» Exercise aim:
Look through the data and write out every line with the word "viewBox" in it.

Collected data:
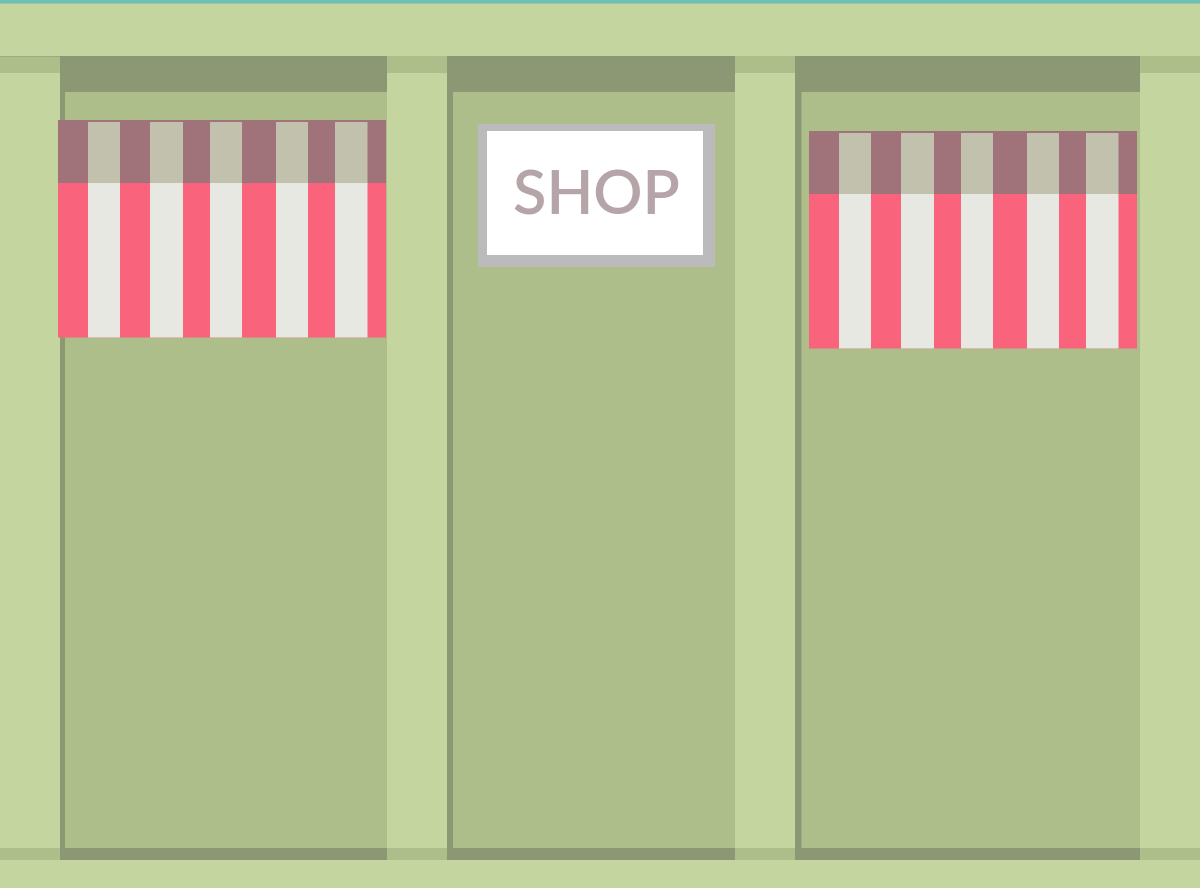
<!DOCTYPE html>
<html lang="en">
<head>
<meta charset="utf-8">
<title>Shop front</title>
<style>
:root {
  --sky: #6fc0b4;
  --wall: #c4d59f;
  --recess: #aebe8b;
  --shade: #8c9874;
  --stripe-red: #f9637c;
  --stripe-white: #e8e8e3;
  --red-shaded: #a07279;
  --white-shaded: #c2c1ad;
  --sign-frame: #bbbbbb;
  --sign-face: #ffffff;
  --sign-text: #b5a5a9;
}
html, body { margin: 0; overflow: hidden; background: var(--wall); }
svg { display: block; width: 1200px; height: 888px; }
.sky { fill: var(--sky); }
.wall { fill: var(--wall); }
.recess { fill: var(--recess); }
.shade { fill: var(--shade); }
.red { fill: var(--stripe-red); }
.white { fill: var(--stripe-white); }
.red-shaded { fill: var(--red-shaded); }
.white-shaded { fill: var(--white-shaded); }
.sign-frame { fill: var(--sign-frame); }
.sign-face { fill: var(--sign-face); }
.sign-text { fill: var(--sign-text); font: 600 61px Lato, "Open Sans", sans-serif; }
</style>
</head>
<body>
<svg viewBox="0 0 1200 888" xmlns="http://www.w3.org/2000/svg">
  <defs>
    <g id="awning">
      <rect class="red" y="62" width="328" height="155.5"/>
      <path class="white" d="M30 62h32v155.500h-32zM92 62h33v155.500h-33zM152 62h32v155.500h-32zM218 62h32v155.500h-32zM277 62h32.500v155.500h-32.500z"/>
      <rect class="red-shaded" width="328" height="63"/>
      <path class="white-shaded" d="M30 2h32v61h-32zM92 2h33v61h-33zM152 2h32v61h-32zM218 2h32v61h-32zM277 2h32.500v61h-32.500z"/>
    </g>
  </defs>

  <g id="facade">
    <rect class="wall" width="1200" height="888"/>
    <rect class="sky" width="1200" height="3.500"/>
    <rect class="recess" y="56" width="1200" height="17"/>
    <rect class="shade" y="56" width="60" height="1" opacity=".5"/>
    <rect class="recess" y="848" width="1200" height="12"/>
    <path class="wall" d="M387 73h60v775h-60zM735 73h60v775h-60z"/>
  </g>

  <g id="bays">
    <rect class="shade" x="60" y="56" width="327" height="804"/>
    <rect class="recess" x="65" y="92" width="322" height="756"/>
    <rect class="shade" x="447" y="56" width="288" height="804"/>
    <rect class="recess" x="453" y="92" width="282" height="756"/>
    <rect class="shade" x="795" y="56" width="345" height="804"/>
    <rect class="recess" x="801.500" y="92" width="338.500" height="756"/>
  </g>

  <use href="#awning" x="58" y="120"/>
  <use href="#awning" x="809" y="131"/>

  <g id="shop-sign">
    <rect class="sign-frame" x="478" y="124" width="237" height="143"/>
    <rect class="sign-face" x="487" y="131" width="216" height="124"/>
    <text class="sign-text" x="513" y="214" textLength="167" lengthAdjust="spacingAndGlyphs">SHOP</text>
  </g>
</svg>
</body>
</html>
==
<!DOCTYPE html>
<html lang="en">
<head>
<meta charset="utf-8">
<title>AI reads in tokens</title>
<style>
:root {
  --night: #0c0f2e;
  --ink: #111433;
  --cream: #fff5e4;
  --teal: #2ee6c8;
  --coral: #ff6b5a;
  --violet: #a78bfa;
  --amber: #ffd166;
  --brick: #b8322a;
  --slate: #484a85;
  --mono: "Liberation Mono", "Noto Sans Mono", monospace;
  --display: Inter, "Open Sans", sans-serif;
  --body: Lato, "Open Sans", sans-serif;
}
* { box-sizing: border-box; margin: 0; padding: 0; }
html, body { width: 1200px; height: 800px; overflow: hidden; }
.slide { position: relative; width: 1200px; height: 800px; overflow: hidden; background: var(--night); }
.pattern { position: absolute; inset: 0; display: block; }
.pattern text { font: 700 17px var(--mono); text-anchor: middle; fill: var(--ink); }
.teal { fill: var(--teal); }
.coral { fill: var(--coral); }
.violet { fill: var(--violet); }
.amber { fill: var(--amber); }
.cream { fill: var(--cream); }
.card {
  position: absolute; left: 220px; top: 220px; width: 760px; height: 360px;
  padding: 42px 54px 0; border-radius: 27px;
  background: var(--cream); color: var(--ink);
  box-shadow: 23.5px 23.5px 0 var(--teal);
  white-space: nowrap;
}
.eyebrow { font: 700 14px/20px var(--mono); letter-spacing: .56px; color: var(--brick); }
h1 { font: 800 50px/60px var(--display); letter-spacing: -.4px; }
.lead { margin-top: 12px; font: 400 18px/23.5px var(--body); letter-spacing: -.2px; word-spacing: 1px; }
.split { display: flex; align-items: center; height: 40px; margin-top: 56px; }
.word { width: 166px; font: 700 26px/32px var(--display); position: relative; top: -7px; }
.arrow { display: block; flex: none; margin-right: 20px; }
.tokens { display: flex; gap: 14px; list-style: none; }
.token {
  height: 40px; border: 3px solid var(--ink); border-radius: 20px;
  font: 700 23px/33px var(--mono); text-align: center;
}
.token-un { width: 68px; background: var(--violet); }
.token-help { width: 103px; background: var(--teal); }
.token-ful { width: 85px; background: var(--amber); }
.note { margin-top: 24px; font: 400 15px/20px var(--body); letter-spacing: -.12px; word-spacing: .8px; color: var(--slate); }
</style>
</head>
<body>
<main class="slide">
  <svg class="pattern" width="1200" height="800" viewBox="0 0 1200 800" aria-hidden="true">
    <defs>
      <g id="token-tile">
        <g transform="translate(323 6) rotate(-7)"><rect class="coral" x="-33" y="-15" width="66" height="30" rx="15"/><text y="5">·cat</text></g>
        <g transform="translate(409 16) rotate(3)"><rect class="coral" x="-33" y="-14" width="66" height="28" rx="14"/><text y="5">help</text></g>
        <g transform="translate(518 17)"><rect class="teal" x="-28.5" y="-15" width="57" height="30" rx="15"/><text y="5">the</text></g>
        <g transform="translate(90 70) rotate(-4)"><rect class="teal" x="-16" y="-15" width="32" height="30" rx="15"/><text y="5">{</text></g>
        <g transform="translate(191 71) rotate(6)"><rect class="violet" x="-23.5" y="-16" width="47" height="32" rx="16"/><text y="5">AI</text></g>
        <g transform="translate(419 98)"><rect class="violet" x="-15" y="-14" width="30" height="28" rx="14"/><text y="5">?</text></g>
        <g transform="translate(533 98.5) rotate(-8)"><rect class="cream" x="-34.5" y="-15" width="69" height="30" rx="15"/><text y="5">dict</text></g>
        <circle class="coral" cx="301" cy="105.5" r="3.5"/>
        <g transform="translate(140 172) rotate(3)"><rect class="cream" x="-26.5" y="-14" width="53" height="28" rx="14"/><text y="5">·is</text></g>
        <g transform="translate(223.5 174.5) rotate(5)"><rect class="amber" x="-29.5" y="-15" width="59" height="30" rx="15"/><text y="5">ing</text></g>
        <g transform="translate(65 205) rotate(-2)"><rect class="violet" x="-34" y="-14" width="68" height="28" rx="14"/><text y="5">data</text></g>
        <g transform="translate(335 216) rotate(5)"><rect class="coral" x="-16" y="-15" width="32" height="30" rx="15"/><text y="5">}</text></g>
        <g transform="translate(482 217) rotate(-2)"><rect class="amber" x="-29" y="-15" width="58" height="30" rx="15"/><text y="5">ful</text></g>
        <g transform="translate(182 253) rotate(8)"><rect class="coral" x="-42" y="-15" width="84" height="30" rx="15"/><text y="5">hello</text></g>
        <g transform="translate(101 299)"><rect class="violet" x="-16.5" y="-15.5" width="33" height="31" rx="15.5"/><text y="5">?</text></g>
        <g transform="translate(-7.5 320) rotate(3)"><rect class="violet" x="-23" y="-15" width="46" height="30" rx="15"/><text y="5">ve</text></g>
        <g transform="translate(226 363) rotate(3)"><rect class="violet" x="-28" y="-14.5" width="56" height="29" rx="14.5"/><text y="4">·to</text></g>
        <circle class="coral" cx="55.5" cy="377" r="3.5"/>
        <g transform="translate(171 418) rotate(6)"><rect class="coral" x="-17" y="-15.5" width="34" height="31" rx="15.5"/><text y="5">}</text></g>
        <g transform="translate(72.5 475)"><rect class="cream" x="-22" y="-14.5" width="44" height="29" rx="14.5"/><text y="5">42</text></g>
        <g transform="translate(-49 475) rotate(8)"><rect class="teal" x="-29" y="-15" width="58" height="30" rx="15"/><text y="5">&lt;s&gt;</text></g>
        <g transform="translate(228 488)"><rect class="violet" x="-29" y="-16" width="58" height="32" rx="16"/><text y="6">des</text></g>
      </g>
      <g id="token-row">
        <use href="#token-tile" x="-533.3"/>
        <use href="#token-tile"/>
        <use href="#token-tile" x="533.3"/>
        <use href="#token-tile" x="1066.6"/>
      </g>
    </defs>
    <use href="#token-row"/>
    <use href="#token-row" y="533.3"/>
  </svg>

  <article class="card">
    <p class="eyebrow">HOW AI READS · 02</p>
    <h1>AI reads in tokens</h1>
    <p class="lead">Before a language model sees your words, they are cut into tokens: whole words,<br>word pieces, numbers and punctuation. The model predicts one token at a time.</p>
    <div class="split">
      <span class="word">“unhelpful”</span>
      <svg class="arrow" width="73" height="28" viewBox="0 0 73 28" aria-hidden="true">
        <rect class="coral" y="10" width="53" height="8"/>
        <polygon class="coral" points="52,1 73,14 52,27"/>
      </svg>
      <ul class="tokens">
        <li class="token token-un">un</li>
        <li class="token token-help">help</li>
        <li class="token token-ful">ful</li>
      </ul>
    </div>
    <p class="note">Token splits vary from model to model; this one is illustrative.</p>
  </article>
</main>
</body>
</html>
---
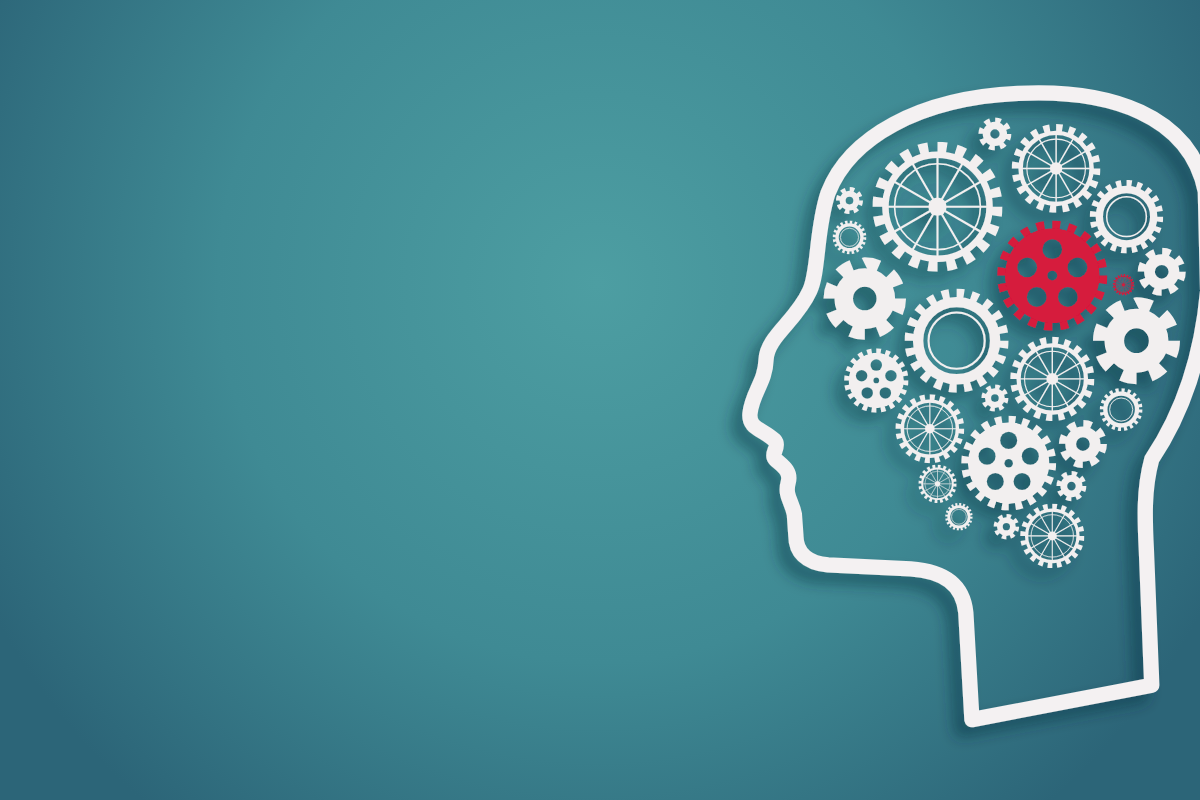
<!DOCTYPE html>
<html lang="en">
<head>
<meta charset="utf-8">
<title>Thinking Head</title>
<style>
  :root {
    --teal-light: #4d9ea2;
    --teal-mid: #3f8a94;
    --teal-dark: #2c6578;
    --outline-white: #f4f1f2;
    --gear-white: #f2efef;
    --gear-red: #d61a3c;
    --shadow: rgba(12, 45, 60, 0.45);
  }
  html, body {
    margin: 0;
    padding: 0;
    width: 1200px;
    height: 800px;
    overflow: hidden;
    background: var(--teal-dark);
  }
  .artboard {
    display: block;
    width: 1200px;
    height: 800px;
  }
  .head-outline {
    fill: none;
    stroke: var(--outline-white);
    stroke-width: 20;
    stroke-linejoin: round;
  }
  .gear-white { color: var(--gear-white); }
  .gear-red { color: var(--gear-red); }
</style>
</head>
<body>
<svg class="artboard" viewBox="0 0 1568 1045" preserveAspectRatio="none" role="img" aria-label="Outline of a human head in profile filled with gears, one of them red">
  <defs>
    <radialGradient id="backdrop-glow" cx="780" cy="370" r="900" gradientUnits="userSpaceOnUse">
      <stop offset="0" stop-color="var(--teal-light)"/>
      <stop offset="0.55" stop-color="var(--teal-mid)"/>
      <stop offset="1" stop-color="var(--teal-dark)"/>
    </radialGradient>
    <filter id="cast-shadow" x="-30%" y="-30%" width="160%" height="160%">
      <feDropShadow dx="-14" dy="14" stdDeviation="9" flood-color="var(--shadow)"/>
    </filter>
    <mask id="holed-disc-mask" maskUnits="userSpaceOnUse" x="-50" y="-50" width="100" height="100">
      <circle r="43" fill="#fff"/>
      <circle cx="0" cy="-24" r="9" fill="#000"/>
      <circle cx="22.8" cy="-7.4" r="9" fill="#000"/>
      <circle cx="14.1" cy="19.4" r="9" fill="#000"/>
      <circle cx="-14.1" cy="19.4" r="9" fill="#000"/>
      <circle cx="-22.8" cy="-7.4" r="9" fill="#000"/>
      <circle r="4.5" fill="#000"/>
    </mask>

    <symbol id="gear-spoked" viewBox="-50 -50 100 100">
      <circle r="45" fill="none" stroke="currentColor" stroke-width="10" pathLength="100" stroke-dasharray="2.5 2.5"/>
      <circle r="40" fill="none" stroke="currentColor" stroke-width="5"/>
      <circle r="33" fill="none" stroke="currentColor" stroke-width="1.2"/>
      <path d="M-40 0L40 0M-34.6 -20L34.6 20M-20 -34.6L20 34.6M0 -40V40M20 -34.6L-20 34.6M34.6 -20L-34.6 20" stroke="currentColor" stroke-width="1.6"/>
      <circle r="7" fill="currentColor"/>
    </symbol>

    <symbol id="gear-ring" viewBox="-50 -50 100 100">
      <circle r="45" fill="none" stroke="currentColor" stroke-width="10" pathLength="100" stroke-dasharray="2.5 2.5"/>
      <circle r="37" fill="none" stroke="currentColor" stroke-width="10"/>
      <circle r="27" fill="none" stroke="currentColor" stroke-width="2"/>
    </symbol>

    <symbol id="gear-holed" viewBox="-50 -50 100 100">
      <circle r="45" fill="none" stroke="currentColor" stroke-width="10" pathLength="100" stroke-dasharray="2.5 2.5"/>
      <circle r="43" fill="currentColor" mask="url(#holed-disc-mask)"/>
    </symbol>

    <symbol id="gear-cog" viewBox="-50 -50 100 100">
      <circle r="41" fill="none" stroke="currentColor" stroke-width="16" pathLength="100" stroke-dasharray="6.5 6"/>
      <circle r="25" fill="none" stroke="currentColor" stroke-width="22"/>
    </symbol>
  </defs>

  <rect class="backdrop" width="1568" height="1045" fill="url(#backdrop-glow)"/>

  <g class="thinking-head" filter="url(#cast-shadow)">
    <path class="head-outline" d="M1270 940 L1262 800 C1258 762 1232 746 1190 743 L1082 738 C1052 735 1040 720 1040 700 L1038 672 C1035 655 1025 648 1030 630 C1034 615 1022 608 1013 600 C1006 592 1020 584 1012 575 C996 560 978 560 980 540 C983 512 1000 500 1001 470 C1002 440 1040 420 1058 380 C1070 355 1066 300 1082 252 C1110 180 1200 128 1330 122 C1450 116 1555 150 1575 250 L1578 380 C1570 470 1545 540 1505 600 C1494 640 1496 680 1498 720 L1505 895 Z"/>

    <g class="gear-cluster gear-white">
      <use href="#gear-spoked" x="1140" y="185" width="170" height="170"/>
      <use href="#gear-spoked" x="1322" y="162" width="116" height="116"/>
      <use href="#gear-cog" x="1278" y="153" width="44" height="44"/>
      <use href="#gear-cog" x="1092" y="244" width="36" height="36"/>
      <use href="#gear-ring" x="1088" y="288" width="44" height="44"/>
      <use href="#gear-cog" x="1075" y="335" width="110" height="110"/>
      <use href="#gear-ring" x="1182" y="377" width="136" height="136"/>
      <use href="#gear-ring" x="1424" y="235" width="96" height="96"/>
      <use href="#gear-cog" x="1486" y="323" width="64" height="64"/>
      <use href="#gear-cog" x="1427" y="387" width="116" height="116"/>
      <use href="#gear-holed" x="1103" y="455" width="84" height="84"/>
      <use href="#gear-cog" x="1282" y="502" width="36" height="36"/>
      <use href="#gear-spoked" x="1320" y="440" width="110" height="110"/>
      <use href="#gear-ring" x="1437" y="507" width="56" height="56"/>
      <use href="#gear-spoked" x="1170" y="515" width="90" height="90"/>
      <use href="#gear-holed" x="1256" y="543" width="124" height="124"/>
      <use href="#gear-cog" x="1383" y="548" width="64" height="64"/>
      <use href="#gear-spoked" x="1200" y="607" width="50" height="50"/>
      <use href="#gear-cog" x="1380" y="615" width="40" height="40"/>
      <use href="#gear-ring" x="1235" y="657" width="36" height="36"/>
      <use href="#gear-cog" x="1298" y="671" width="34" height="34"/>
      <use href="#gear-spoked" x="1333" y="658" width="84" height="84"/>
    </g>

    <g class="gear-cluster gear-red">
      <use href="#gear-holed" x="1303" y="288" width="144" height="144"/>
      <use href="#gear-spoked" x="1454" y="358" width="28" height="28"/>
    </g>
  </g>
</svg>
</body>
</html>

» Response to the exercise:
<svg viewBox="0 0 1200 888" xmlns="http://www.w3.org/2000/svg">
  <svg class="pattern" width="1200" height="800" viewBox="0 0 1200 800" aria-hidden="true">
      <svg class="arrow" width="73" height="28" viewBox="0 0 73 28" aria-hidden="true">
<svg class="artboard" viewBox="0 0 1568 1045" preserveAspectRatio="none" role="img" aria-label="Outline of a human head in profile filled with gears, one of them red">
    <symbol id="gear-spoked" viewBox="-50 -50 100 100">
    <symbol id="gear-ring" viewBox="-50 -50 100 100">
    <symbol id="gear-holed" viewBox="-50 -50 100 100">
    <symbol id="gear-cog" viewBox="-50 -50 100 100">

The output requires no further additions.